FullBlast on PC
I have some really fond memories of playing so-called ‘vertical shoot-em-up’ games in the way-back time called the 1990’s. 1945, Aero Fighters, and more were mainstays of my gaming experience. Seeking to capture the essence of these titles, FullBlast brings a healthy dose of nostalgia alongside slick modern graphics. It’s important to note the distinction between these types of games and the similar “bullet hell” genre, but we’ll talk more about that later.
FullBlast is a traditional, arcade-style shooter putting players into the pilot seat of an aircraft fighting against hordes of alien foes. Allowing for single-player or co-op play, it’s a love letter to a genre that’s fallen by the wayside in recent years. Players will find powerups, deadly bosses, devastating mega-bombs, and all the hallmarks of this classic style of game. The modern polish, pounding soundtrack, and crisp controls do a bang-up job of updating the genre.
Seasoned players of the vertical scrolling shooter or bullet hell genres will probably find the first few stages of FullBlast to be a leisurely walk in the park. Starting things off slowly to allow those who aren’t as familiar with the play style is probably a good move, but it wasn’t until about stage 4 that I started encountering any real difficulty. Of course, the game’s 12-area offering allows more than enough ramp-up for a good challenge as players move on.
Playing through FullBlast really took me back to throwing quarters into the machines back when arcade cabinets still populated the landscape.

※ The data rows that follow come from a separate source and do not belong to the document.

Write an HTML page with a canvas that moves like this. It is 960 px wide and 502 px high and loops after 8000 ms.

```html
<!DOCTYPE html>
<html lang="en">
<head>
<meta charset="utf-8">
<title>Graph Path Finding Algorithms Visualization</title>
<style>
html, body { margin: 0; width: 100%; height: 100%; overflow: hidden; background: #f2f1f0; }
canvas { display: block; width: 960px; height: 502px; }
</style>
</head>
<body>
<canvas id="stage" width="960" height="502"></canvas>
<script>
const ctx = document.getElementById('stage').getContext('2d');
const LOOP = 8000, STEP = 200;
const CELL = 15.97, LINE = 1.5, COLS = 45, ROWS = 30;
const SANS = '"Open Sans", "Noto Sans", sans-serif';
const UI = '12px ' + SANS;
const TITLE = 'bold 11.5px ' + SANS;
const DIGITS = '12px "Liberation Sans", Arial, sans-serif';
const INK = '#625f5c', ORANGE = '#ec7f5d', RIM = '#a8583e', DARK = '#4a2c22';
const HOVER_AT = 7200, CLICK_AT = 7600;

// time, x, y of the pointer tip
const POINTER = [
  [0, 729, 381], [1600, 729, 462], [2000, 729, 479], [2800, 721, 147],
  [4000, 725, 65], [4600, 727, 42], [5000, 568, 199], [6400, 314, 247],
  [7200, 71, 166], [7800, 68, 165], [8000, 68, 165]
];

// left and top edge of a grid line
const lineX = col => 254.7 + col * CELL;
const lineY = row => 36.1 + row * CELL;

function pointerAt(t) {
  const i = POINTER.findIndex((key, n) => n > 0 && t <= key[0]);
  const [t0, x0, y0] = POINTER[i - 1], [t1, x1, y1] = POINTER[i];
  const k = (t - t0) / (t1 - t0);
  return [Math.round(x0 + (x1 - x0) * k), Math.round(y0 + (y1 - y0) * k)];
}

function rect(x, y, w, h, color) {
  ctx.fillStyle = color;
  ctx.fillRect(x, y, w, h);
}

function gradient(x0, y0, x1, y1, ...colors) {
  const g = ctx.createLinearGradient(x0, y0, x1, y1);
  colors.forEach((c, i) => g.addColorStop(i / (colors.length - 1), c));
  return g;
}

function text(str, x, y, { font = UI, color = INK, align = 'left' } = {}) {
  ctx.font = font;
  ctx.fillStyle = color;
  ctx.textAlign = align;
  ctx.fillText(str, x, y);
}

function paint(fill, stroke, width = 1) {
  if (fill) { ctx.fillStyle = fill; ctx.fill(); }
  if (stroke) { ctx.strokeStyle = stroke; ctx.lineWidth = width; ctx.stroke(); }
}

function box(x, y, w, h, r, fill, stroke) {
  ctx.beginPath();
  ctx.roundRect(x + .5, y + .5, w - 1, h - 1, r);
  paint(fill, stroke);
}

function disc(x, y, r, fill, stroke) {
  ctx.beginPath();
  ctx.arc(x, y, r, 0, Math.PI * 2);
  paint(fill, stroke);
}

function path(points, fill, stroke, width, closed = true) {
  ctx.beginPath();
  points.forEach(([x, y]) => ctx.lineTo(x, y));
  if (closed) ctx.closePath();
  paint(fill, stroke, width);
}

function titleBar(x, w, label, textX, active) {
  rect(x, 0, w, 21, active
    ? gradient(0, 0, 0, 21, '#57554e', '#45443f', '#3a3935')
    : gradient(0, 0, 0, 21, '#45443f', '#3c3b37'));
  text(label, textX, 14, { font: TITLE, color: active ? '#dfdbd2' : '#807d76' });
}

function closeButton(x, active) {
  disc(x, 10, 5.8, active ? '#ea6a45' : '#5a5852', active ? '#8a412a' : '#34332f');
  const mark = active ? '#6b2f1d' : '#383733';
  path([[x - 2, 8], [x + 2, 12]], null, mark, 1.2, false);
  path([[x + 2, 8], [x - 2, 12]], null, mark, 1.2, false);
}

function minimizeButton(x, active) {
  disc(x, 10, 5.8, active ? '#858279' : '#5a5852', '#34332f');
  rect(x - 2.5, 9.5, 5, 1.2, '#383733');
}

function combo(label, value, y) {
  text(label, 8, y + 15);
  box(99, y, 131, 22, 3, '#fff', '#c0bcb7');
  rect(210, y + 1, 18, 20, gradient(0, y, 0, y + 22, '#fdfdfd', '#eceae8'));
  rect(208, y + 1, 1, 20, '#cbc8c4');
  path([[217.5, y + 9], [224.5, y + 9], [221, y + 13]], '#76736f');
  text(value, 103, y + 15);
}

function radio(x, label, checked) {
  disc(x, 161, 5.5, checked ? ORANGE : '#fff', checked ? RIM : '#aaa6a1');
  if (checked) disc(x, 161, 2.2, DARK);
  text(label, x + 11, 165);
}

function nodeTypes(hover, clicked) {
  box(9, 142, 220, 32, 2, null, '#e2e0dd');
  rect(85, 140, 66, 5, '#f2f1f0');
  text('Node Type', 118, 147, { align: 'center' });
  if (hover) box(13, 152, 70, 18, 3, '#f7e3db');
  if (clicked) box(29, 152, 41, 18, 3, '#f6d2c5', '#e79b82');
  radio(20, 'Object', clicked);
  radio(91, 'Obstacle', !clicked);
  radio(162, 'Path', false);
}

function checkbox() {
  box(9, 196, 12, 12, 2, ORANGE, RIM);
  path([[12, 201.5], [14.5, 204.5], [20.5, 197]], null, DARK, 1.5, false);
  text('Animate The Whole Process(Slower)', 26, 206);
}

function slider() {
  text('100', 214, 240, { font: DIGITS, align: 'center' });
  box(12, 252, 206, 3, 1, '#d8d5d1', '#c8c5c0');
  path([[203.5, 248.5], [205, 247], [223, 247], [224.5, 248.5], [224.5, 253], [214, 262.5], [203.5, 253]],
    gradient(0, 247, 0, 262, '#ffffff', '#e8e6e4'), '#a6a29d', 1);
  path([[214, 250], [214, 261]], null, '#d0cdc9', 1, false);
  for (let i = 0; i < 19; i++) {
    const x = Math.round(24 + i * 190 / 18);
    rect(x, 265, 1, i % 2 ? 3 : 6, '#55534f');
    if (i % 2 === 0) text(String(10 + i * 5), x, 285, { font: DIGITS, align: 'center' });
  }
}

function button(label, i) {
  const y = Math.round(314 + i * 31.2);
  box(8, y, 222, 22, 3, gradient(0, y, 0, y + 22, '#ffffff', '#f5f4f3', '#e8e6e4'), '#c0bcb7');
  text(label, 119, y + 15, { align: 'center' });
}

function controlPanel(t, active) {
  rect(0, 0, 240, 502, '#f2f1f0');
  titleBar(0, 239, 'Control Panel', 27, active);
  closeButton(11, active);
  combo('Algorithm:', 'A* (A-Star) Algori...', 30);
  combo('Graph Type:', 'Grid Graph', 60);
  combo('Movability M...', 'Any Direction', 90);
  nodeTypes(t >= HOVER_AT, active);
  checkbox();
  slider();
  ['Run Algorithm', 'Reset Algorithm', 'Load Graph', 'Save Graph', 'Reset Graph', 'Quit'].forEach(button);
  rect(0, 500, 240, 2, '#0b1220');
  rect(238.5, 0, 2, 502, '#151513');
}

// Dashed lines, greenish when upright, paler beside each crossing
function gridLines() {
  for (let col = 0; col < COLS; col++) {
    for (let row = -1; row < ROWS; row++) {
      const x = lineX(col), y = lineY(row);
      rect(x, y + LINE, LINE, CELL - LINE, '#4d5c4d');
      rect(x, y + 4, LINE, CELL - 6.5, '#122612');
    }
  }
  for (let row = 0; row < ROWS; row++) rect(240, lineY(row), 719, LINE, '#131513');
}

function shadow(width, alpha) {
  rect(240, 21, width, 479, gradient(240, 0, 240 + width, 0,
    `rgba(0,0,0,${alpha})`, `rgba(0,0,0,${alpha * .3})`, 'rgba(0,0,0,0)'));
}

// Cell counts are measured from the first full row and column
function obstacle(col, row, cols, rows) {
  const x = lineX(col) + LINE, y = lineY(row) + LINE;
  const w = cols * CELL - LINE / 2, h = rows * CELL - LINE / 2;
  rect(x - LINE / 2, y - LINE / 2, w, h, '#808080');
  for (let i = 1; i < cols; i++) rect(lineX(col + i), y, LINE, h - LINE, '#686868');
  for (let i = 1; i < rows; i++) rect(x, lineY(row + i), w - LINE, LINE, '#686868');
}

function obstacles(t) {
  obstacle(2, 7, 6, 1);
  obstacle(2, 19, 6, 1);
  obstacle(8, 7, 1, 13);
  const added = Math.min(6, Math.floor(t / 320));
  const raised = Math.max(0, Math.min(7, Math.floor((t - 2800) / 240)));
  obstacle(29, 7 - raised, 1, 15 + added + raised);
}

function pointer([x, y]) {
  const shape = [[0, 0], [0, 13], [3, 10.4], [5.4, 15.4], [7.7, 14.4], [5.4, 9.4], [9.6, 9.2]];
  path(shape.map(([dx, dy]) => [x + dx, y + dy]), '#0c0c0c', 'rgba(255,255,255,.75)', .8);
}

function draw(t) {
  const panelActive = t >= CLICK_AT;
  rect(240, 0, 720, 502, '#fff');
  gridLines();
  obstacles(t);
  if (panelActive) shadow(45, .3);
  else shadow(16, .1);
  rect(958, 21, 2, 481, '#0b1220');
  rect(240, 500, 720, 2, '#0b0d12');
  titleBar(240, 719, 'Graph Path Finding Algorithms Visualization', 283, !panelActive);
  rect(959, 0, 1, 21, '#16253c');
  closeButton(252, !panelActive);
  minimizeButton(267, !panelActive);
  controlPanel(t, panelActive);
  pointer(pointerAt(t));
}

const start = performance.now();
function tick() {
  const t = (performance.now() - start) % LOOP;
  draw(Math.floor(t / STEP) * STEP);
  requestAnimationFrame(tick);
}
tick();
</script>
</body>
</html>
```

The whole feel of the game captures this era in a way I haven’t seen in quite a while. Players will face wave after wave of foes, with each new area introducing new threats to tackle along the way. Each area ends with a bit of dialogue and a battle against a huge, bullet-spraying boss that, in later levels, is likely to test even the most skilled player.
By updating the visuals with a more modern 3D style, FullBlast isn’t exactly a carbon-copy of prior generations. The fast-paced, guitar-heavy soundtrack gets a bit repetitive at times, but doesn’t become so monotonous as to detract from the ever increasing difficulty of the game itself. Of course, if you want to adjust this, the game offers three difficulty levels to take on, so players can either reduce or increase the challenge to meet their skills — something certainly lacking in most stand-up arcades way back when.
It’s possible that nostalgia has quite a bit to do with it, but I had a great time with FullBlast. Those who miss the genre, or who simply aren’t quick-reacting enough for the more punishing bullet hell style, should certainly give it a look. While the Steam page doesn’t yet boast a price, if it falls near the $3.99-$5.99 on the Wii U eShop, then that’s just about perfect. FullBlast releases for the PC on January 28th.